Co-authored by Irene Podosenov (firstname.lastname@example.org)
Over the years, retailers have gradually seen a shift in order volumes from physical stores to the online channel. Online sales increased significantly since the pandemic as customers avoided physical stores in these unprecedented times. Some retailers have had their own special events throughout this year to drive sales that have caused an increase in order volumes.

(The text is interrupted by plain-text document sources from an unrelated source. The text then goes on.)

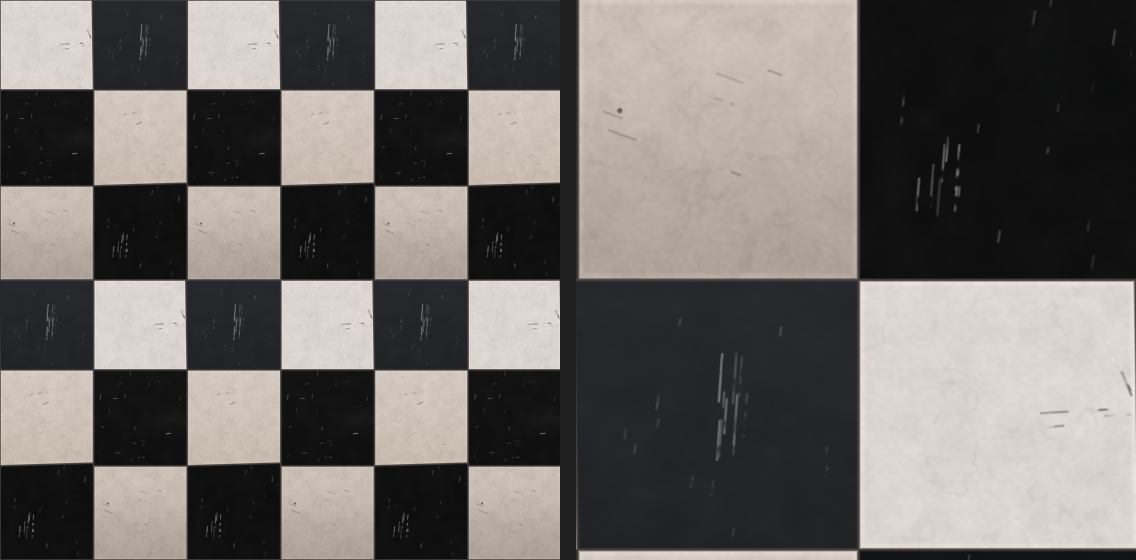
Left: the whole. Right: its middle third, enlarged.
Write a Shadertoy shader that draws this texture.

```glsl
const float TILES = 6.0;
const vec3 SEAM = vec3(0.27, 0.25, 0.24);
const vec3 SCUFF_PALE = vec3(0.62, 0.62, 0.61);
const vec3 SCUFF_DARK = vec3(0.30, 0.27, 0.25);

float hash(vec2 p) {
    return fract(sin(dot(p, vec2(127.1, 311.7))) * 43758.5453);
}

float noise(vec2 p) {
    vec2 i = floor(p), f = fract(p);
    f = f * f * (3.0 - 2.0 * f);
    return mix(mix(hash(i), hash(i + vec2(1, 0)), f.x),
               mix(hash(i + vec2(0, 1)), hash(i + vec2(1, 1)), f.x), f.y);
}

float fbm(vec2 p) {
    float sum = 0.0, gain = 0.5;
    for (int i = 0; i < 4; i++) {
        sum += gain * noise(p);
        p = p * 2.03 + 17.3;
        gain *= 0.5;
    }
    return sum;
}

float segmentDistance(vec2 p, vec2 a, vec2 b) {
    vec2 ab = b - a;
    return length(p - a - ab * clamp(dot(p - a, ab) / max(dot(ab, ab), 1e-6), 0.0, 1.0));
}

// A cluster of broken strokes, all lying roughly along one direction
float scratches(vec2 q, vec2 center, vec2 spread, vec2 dir, int count, float seed, float px) {
    float mask = 0.0;
    for (int i = 0; i < count; i++) {
        vec2 id = vec2(seed, float(i) + 1.0);
        vec2 c = center + spread * (vec2(hash(id), hash(id + 5.3)) - 0.5);
        vec2 reach = dir * mix(0.2, 1.0, hash(id + 9.1));
        float d = segmentDistance(q, c - reach, c + reach);
        float stroke = 1.0 - smoothstep(0.001, 0.006 + 0.6 * px, d);
        mask = max(mask, stroke * mix(0.3, 1.0, hash(id + 2.7)));
    }
    return mask * smoothstep(0.2, 0.6, noise(q * 32.0 + seed));
}

vec3 darkTile(vec2 q, float kind, float px) {
    float dust = scratches(q, vec2(0.5), vec2(0.95), vec2(0.004, 0.025), 12, kind + 31.0, px);
    float wear;
    vec3 color = vec3(0.060, 0.061, 0.062);
    if (kind < 0.5) {
        color = mix(vec3(0.135, 0.138, 0.148), vec3(0.155, 0.160, 0.175), q.y);
        wear = scratches(q, vec2(0.55, 0.5), vec2(0.16, 0.36), vec2(0.008, 0.12), 10, 3.0, px);
    } else if (kind < 1.5) {
        wear = scratches(q, vec2(0.5), vec2(0.9), vec2(0.04, 0.004), 9, 7.0, px);
        vec2 smudge = (q - vec2(0.82, 0.48)) / vec2(0.22, 0.09);
        color += 0.035 * exp(-dot(smudge, smudge)) + 0.015 * q.y;
    } else {
        wear = scratches(q, vec2(0.25, 0.47), vec2(0.3, 0.36), vec2(0.008, 0.10), 9, 11.0, px);
        wear = max(wear, scratches(q, vec2(0.76, 0.84), vec2(0.03), vec2(0.012, 0.025), 3, 13.0, px));
    }
    color += 0.03 * (fbm(q * 9.0 + kind * 23.0) - 0.47);
    return mix(color, SCUFF_PALE, 0.65 * max(wear, 0.5 * dust));
}

vec3 lightTile(vec2 q, float kind, float px) {
    float wear;
    vec3 color;
    if (kind < 0.5) {
        color = mix(vec3(0.860, 0.830, 0.810), vec3(0.865, 0.835, 0.825), q.y);
        wear = scratches(q, vec2(0.5, 0.49), vec2(0.9, 0.07), vec2(0.05, 0.003), 7, 17.0, px);
        wear = max(wear, scratches(q, vec2(0.96, 0.62), vec2(0.01), vec2(-0.02, 0.05), 2, 19.0, px));
    } else if (kind < 1.5) {
        color = mix(vec3(0.785, 0.735, 0.690), vec3(0.830, 0.790, 0.755), q.y);
        wear = 0.5 * scratches(q, vec2(0.5), vec2(0.9), vec2(0.03, 0.012), 9, 23.0, px);
    } else {
        color = mix(vec3(0.680, 0.640, 0.600), vec3(0.790, 0.750, 0.710), smoothstep(0.0, 0.9, q.y));
        wear = 0.4 * scratches(q, vec2(0.5, 0.6), vec2(0.8), vec2(0.05, -0.018), 7, 29.0, px);
        wear = max(wear, 1.0 - smoothstep(0.004, 0.012 + 0.5 * px, length(q - vec2(0.15, 0.6))));
    }
    // Mottling and hairline veins
    float mottle = fbm(q * 11.0 + kind * 41.0);
    float vein = 1.0 - smoothstep(0.0, 0.04, abs(fbm(q * 6.0 + kind * 13.0 + 3.0) - 0.47));
    color += 0.06 * (mottle - 0.47) - 0.03 * vein * noise(q * 24.0);
    color += 0.025 * (noise(q * 60.0 + kind) - 0.5);
    return mix(color, SCUFF_DARK, 0.8 * wear);
}

void mainImage(out vec4 fragColor, in vec2 fragCoord) {
    vec2 p = fragCoord / iResolution.xy;
    float px = TILES / min(iResolution.x, iResolution.y);

    // Three unequal rows per group, two groups down
    float down = (1.0 - p.y) * 2.0, group = floor(down), g = fract(down);
    float x = p.x * 5.982;
    float darkBelow = mod(floor(x) + group * 3.0, 2.0) < 0.5 ? 0.0 : 1.0;
    float firstEdge = 0.321;
    float secondEdge = 0.664 - 0.010 * fract(x) * darkBelow;
    float kind = step(firstEdge, g) + step(secondEdge, g);
    float top = kind < 0.5 ? 0.0 : (kind < 1.5 ? firstEdge : secondEdge);
    float bottom = kind < 0.5 ? firstEdge : (kind < 1.5 ? secondEdge : 1.0);
    float v = (g - top) / (bottom - top);

    // Slight lean on the right side of pale tiles in the first row
    float row = group * 3.0 + kind, side = round(x);
    float paleLeft = mod(side - 1.0 + row, 2.0) < 0.5 ? 1.0 : 0.0;
    if (kind < 0.5) x += 0.015 * (1.0 - v) * paleLeft * (1.0 - 2.0 * abs(x - side));

    vec2 q = vec2(fract(x), 1.0 - v);
    bool isDark = mod(floor(x) + row, 2.0) > 0.5;
    vec3 color = isDark ? darkTile(q, kind, px) : lightTile(q, kind, px);

    // Pale bevel and thin seam
    vec2 inset = min(q, 1.0 - q);
    float edge = min(inset.x, inset.y);
    if (!isDark) color += 0.04 * (1.0 - smoothstep(0.012, 0.03, edge));
    color = mix(SEAM, color, smoothstep(0.0, 0.006 + px, edge));
    fragColor = vec4(color, 1.0);
}
```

Additionally, the holiday season has already begun this year – since October until the end of the year.
As retailers have already ramped up for ongoing holiday season, and are seeing the associated spikes in order volumes, one of the most important question asked is “how prepared are your systems to handle the peak order volumes?”
This blog gives guidance on taking some simple actions to ensure the smooth handling of unanticipated peak orders.
Proactively plan well before the peak
- Start early and involve the most experienced team members in the planning cycle
- Leverage the best practices from the previous planning cycles
Performance test for peak loads
- Outline the anticipated peak volumes and execute end to end testing for all the critical transactions like Create Order, Schedule, Release etc.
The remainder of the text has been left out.